Some of that, of course, was Michael Moore’s The Terms of My Surrender, his Trump take-down that, according to Trump at least, “was a TOTAL BOMB and was forced to close. Sad!”, to which Moore replied, “You must have my smash hit of a Broadway show confused with your presidency– which IS a total bomb and WILL indeed close early. NOT SAD”; a lot more of it was Hamilton that Trump thought was “highly overrated”. Hmmm.
INTERVIEW OF THE WEEK
Kathleen Turner, interviewed in New York Magazine’s Vulture, on why she’s now more of a stage actor than the film star she used to be: “The roles for mature women onstage are a thousand times better than anything written in film. The screen roles are usually stereotypes: the evil stepmother, the bitter spinster. Whereas in theater there’s Martha [in Albee’s Whose Afraid of Virginia Woolf?] or Mother Courage — I could name many characters I’d love to do. That’s why, knowing where my career could grow as I got less desirable for the camera, I focused on theater. I remember I got sent a screenplay once where the character was described as “37 but still attractive.” That pissed me off. Americans are so screwed up about sex.”

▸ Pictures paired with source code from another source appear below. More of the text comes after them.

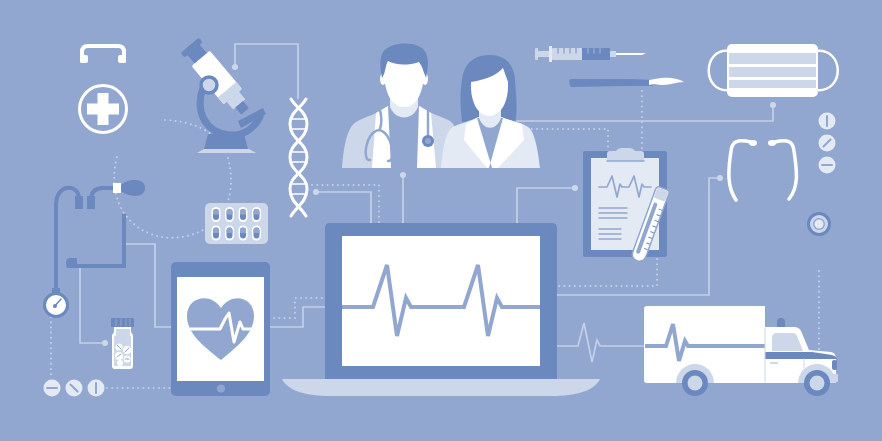
<!DOCTYPE html>
<html lang="en">
<head>
<meta charset="utf-8">
<title>Connected healthcare</title>
<style>
:root{--sky:#92a7d0;--blue:#6b88bf;--mist:#cdd7ea;--pale:#e4eaf4;--white:#fff;--line:#c3cfe7}
html,body{margin:0;background:var(--sky)}
body{width:882px;height:441px;overflow:hidden}
svg{display:block}
.sky{fill:var(--sky)}.blue{fill:var(--blue)}.mist{fill:var(--mist)}.pale{fill:var(--pale)}.white{fill:var(--white)}
.stroke{fill:none;stroke-linejoin:round;stroke-linecap:round}
.s-sky{stroke:var(--sky)}.s-blue{stroke:var(--blue)}.s-mist{stroke:var(--mist)}.s-white{stroke:var(--white)}
.links{fill:none;stroke:var(--line);stroke-width:1.7}
.dots{fill:none;stroke:var(--line);stroke-width:2;stroke-linecap:round;stroke-dasharray:0 5.2}
.nodes{fill:var(--mist)}
</style>
</head>
<body>
<svg width="882" height="441" viewBox="0 0 882 441" role="img" aria-label="Doctors, medical equipment and an ambulance connected to a laptop">
<defs>
  <g id="tablet"><circle r="8.5" class="pale"/><path d="M0-5V5" class="stroke s-sky" stroke-width="2"/></g>
  <g id="capsule"><rect x="-4.5" y="-7.5" width="9" height="15" rx="4.5" class="white"/><rect x="-3" y="-5.5" width="6" height="11" rx="3" class="blue"/><path d="M-3 0V-2.5a3 3 0 0 1 6 0V0z" class="sky"/></g>
  <g id="wheel"><circle r="13" class="blue"/><circle r="7.5" class="mist"/></g>
  <clipPath id="heart-shape"><path d="M221 360C203 346 187 333 187 316C187 296 211 292 221 308C231 292 254 296 254 316C254 333 238 346 221 360Z"/></clipPath>
</defs>
<rect width="882" height="441" class="sky"/>

<g id="connections">
  <path class="links" d="M235 67V44H298V99M316 192H371V224M403 175V224M517 224V188H574M516 121H773V105M556 295H709V178H720M126 244H155V327H172M80 268V343H105M269 327H303V307H326M556 346H578L584 323L592 362L597 340L600 346H645"/>
  <path class="dots" d="M165 120C190 121 209 129 220 143M228 158C236 190 228 215 205 229C176 245 142 239 124 213C113 196 112 176 117 157M312 185H379V224M511 129H608V151M642 91V151M657 259V286H557M269 318H295V298H326M51 317V378M107 388H171M819 271V352"/>
  <g class="nodes"><circle cx="235" cy="67" r="3"/><circle cx="316" cy="192" r="3"/><circle cx="403" cy="175" r="3"/><circle cx="575" cy="188" r="3"/><circle cx="773" cy="105" r="3"/><circle cx="720" cy="178" r="3"/><circle cx="105" cy="343" r="3"/></g>
</g>

<g id="first-aid-kit">
  <path d="M82 61V52Q82 46 88 46H118Q124 46 124 52V61" class="stroke s-white" stroke-width="4"/>
  <rect x="80" y="55" width="8" height="8" rx="2" class="white"/><rect x="118" y="55" width="8" height="8" rx="2" class="white"/>
  <circle cx="103" cy="109" r="23.5" class="stroke s-white" stroke-width="3"/>
  <path d="M97.500 93H108.500V103.500H119V114.500H108.500V125H97.500V114.500H87V103.500H97.500Z" class="white"/>
</g>

<g id="microscope">
  <path d="M203 88C195 110 204 132 229 135C243 136 253 130 260 117" class="stroke s-blue" stroke-width="7"/>
  <path d="M238 121L263 108L266 114L241 128Z" class="blue"/>
  <path d="M208 134H244L248 149H204Z" class="blue"/>
  <path d="M204 149H249L256 153H197Z" class="mist"/>
  <g transform="translate(218 79) rotate(-40)">
    <rect x="-8" y="-40" width="16" height="20" class="blue"/><rect x="-12" y="-44" width="24" height="6" rx="2" class="blue"/>
    <rect x="-12" y="-27" width="24" height="50" rx="2" class="white"/>
    <rect x="-12" y="14" width="24" height="9" class="mist"/><rect x="-8" y="23" width="16" height="10" class="mist"/><rect x="-5" y="33" width="10" height="9" class="blue"/>
  </g>
  <circle cx="209" cy="85" r="8" class="mist"/><circle cx="209" cy="85" r="8" class="stroke s-blue" stroke-width="3.500"/>
</g>

<g id="dna" class="stroke s-white" stroke-width="3">
  <path d="M291 99C296 108 307 112 307 124C307 140 290 142 290 157C290 173 307 174 307 189C307 202 296 207 291 216"/>
  <path d="M306 99C301 108 290 112 290 124C290 140 307 142 307 157C307 173 290 174 290 189C290 202 301 207 306 216"/>
  <path d="M292 119H305M292 129H305M292 152H305M292 162H305M292 184H305M292 194H305" stroke-width="1.500"/>
</g>

<g id="blister-pack">
  <rect x="205" y="203" width="63" height="41" rx="5" class="mist"/>
  <g id="capsule-row"><use href="#capsule" x="216" y="214.500"/><use href="#capsule" x="229.500" y="214.500"/><use href="#capsule" x="243" y="214.500"/><use href="#capsule" x="256.500" y="214.500"/></g>
  <use href="#capsule-row" y="18.500"/>
</g>

<g id="blood-pressure-monitor">
  <path d="M56 292V205C56 183 79 183 79 199V207M91 207V200Q91 188 103 188H116" class="stroke s-blue" stroke-width="4" style="stroke-linecap:butt"/>
  <rect x="75" y="196" width="8" height="13" class="blue"/><rect x="87" y="196" width="8" height="13" class="blue"/>
  <path d="M122 214H126V268H68Q66 268 66 263Q66 258 70 258H77V264H122Z" class="blue"/>
  <rect x="113" y="183" width="8" height="10" class="white"/>
  <path d="M121 185C127 179 145 177 145 188C145 199 127 197 121 191Z" class="blue"/>
  <rect x="52" y="288" width="8" height="8" class="blue"/>
  <circle cx="56" cy="305" r="11" class="white"/><circle cx="56" cy="305" r="11.500" class="stroke s-blue" stroke-width="3"/>
  <path d="M54 307L61 299" class="stroke s-blue" stroke-width="1.500"/><circle cx="55" cy="306" r="2" class="blue"/>
</g>

<g id="pill-bottle">
  <path d="M114 327H131V332L133 335V366Q133 369 130 369H115Q112 369 112 366V335L114 332Z" class="white"/>
  <path d="M116 329H130V335L131 337V366H114V337L116 335Z" class="mist"/>
  <rect x="111" y="318" width="23" height="9" rx="1" class="blue"/>
  <path d="M116 319V326M121 319V326M126 319V326M130 319V326" class="stroke s-sky" stroke-width="1"/>
  <g class="white"><circle cx="119" cy="347" r="3.500"/><circle cx="127" cy="350" r="4"/><circle cx="119" cy="356" r="4"/><circle cx="127" cy="359" r="3.500"/><circle cx="120" cy="363" r="3"/></g>
  <path d="M117 345L121 349M125 352L129 348M117 357L121 354M125 359H129" class="stroke s-sky" stroke-width="1"/>
</g>

<g id="loose-tablets">
  <use href="#tablet" transform="translate(52 388) rotate(90)"/><use href="#tablet" transform="translate(74 388) rotate(-45)"/><use href="#tablet" transform="translate(96 388)"/>
  <use href="#tablet" transform="translate(827 121)"/><use href="#tablet" transform="translate(827 143) rotate(45)"/><use href="#tablet" transform="translate(827 165) rotate(90)"/>
</g>

<g id="tablet-device">
  <rect x="171" y="262" width="99" height="134" rx="5" class="blue"/><rect x="177" y="277" width="87" height="104" class="white"/>
  <circle cx="221" cy="388.500" r="4" class="sky"/>
  <g clip-path="url(#heart-shape)"><rect x="185" y="290" width="72" height="72" class="sky"/><path d="M185 329H220L225 319L229 313L234 342L240 322L243 329H257" class="stroke s-white" stroke-width="3"/></g>
</g>

<g id="laptop">
  <path d="M325 379V228Q325 223 330 223H552Q557 223 557 228V379Z" class="blue"/>
  <rect x="342" y="236" width="198" height="130" class="white"/>
  <path d="M342 307H373L387 265L397 336L406 298L411 307H464L478 265L488 336L497 298L502 307H540" class="stroke s-sky" stroke-width="4" style="stroke-linecap:butt;stroke-linejoin:miter"/>
  <path d="M282 379H600C594 391 576 396 551 396H331C306 396 288 391 282 379Z" class="mist"/>
</g>

<g id="male-doctor">
  <path d="M342 168C344 145 347 128 356 122C364 117 378 114 388 106H420C430 114 443 117 450 121C458 127 462 145 464 168Z" class="mist"/>
  <path d="M389 106H419L426 112L418 168H390L382 112Z" class="sky"/>
  <path d="M390 92H418V107C412 121 396 121 390 107Z" class="pale"/>
  <path d="M388 106L376 113L372 168H391ZM419 106L431 113L436 168H417Z" class="white"/>
  <path d="M384 69C384 94 392 107 404 107C416 107 424 94 424 69V58H384Z" class="white"/>
  <ellipse cx="383" cy="79" rx="3" ry="6" class="white"/><ellipse cx="425" cy="79" rx="3" ry="6" class="white"/>
  <path d="M382 78C379 63 380 53 386 49C394 43 409 42 418 46C428 49 430 62 426 78L423 70C422 66 420 64 419 62C407 66 395 65 388 61C385 66 386 72 382 78Z" class="blue"/>
  <path d="M380 110C382 118 382 123 380 129M370 160C362 162 365 132 379 130C392 132 397 162 388 161M428 111V136" class="stroke s-sky" stroke-width="2.500"/>
  <circle cx="428" cy="141" r="6" class="blue"/><circle cx="428" cy="141" r="3" class="sky"/>
</g>

<g id="female-doctor">
  <path d="M462 122C460 104 460 92 462 80C464 63 474 55 490 55C506 55 514 65 515 80C516 95 518 108 515 124Z" class="blue"/>
  <path d="M441 168C443 146 446 131 453 127C461 123 471 121 478 117H502C510 121 521 122 528 127C535 132 538 150 540 168Z" class="pale"/>
  <path d="M477 118H503L508 123L495 168H487L472 123Z" class="sky"/>
  <path d="M479 106H501V118C496 131 484 131 479 118Z" class="pale"/>
  <path d="M477 118L466 124L464 140L487 168H492ZM503 118L522 124L524 140L498 168H489Z" class="white"/>
  <path d="M471 82C470 105 480 116 489 116C499 116 509 105 508 82L503 68C496 76 484 80 471 82Z" class="white"/>
</g>

<g id="syringe">
  <rect x="535" y="48" width="3" height="12" rx="1" class="mist"/><rect x="537" y="51" width="14" height="6" class="mist"/><rect x="549" y="46" width="3" height="16" class="pale"/>
  <rect x="552" y="48" width="58" height="12" rx="1" class="mist"/><rect x="582" y="48" width="28" height="12" class="blue"/>
  <path d="M558 48V53M564 48V53M570 48V53M576 48V53M588 48V53M594 48V53M600 48V53" class="stroke s-sky" stroke-width="1.500"/>
  <rect x="610" y="51" width="6" height="6" class="mist"/><path d="M616 53H646L642 55H616Z" class="white"/>
</g>

<g id="scalpel">
  <path d="M570 79H630L653 80V86H630L571 87Q568 83 570 79Z" class="blue"/>
  <path d="M649 80L661 78C671 77 679 79 684 82C673 82 669 87 655 84L649 85Z" class="white"/>
</g>

<g id="face-mask">
  <path d="M729 51C702 48 702 93 729 90M816 51C845 48 845 93 816 90" class="stroke s-white" stroke-width="2.500"/>
  <rect x="727" y="44" width="91" height="53" rx="5" class="white"/>
  <path d="M729 53H816V64H729ZM729 67H816V77H729ZM729 80H816V88H729Z" class="mist"/>
  <path d="M729 66H816M729 78H816" class="stroke s-white" stroke-width="1.500"/>
</g>

<g id="clipboard">
  <rect x="583" y="151" width="84" height="106" rx="2" class="blue"/><path d="M591 158H659V250H591Z" class="pale"/>
  <path d="M607 161V154Q607 151 610 151H616Q618 148 622 148H629Q633 148 635 151H641Q644 151 644 154V161Z" class="mist"/>
  <path d="M607 161H644" class="stroke s-sky" stroke-width="1.500"/>
  <path d="M599 187H607L612 176L617 197L620 184L622 187H629L634 176L639 197L642 184L644 187H651" class="stroke s-sky" stroke-width="1.700"/>
  <path d="M599 208H627M599 213H627M599 218H627M599 229H621M599 234H621M599 239H621" class="stroke s-sky" stroke-width="1.500"/>
</g>

<g id="thermometer" transform="translate(650 225) rotate(20)">
  <path d="M-7-36Q-7-39-4-39H4Q7-39 7-36V30Q7 38 0 38Q-7 38-7 30Z" class="white"/>
  <path d="M-7-36Q-7-39-4-39H4Q7-39 7-36V30Q7 38 0 38Q-7 38-7 30Z" class="stroke s-sky" stroke-width="1.500"/>
  <rect x="-6" y="-38" width="12" height="11" rx="2" class="mist"/>
  <rect x="-4" y="-23" width="4" height="54" rx="2" class="sky"/>
  <path d="M3-18H6M3-12H6M3-6H6M3 0H6M3 6H6M3 12H6M3 18H6M3 24H6" class="stroke s-blue" stroke-width="1"/>
</g>

<g id="stethoscope">
  <path d="M751 142C738 139 732 141 731 151C728 171 727 187 736 200M775 142C787 139 793 141 794 151C797 171 799 187 789 199" class="stroke s-white" stroke-width="3.500"/>
  <ellipse cx="753" cy="143" rx="4" ry="3" class="white"/><ellipse cx="772" cy="143" rx="4" ry="3" class="white"/>
  <circle cx="819" cy="224" r="12" class="blue"/><circle cx="819" cy="224" r="9" class="mist"/><circle cx="819" cy="224" r="6" class="sky"/><circle cx="819" cy="224" r="4.500" class="pale"/>
</g>

<g id="ambulance">
  <path d="M777 328V322Q777 318 781 318Q785 318 785 322V328Z" class="blue"/>
  <path d="M644 309Q644 306 647 306H765V383H647Q644 383 644 380Z" class="white"/>
  <path d="M765 327H794Q799 327 801 331L809 350L831 352Q836 353 836 359V383H765Z" class="white"/>
  <path d="M772 351V338Q772 333 777 333H793Q796 333 797 336L803 351Z" class="mist"/>
  <path d="M765 352H812L832 355Q836 356 837 359H765Z" class="blue"/>
  <path d="M645 346H666L673 324L679 361L685 341L688 346H765" class="stroke s-sky" stroke-width="4" style="stroke-linecap:butt;stroke-linejoin:miter"/>
  <path d="M765 328V382M804 359V368" class="stroke s-mist" stroke-width="1"/>
  <rect x="770" y="362" width="8" height="2" class="mist"/>
  <rect x="832" y="360" width="5" height="10" rx="2" class="blue"/><rect x="833" y="374" width="5" height="8" rx="1" class="mist"/>
  <path d="M676 383A19 19 0 0 1 714 383ZM798 383A19 19 0 0 1 836 383Z" class="mist"/>
  <use href="#wheel" x="695" y="383"/><use href="#wheel" x="817" y="383"/>
</g>
</svg>
</body>
</html>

She also talks of working with Eileen Atkins, in Indiscretions on Broadway, and answers the charge that Atkins had called working with her a nightmare: “It’s two-sided. Eileen could be extremely difficult. I spoke to Maggie Smith about my problems with Eileen and Maggie said, “It wasn’t you.” But at the time we were working on Indiscretions, Eileen was soon to be diagnosed with cancer. She probably knew there was something wrong with her and was frightened. Also at that time I was on a new medication that was making me fuzzy, and for the first time in my life I couldn’t retain the script perfectly. I would find myself searching for words. Eileen found this extremely unprofessional. I can understand that. It was not intentional on my part. I was in a great deal of pain — I don’t know how I got through it. One of the areas that was most painful was my right wrist. Just touching it would make me want to scream. It’s hard to understand the level of pain that this disease [rheumatoid arthritis] brings. In any case, I would say to the cast on some nights, “Tonight is really bad. Please avoid this wrist.” And on those nights when Eileen particularly disapproved of me, during a scene where I was supposed to be dead she would sit right on my wrist. I would just lie there, trying not to gasp. Oh, it was a very confusing time. I didn’t know that it was the medication that was keeping me fuzzy. But, you know, even that — I don’t think anyone’s attitude toward me was coming from a cynical place.”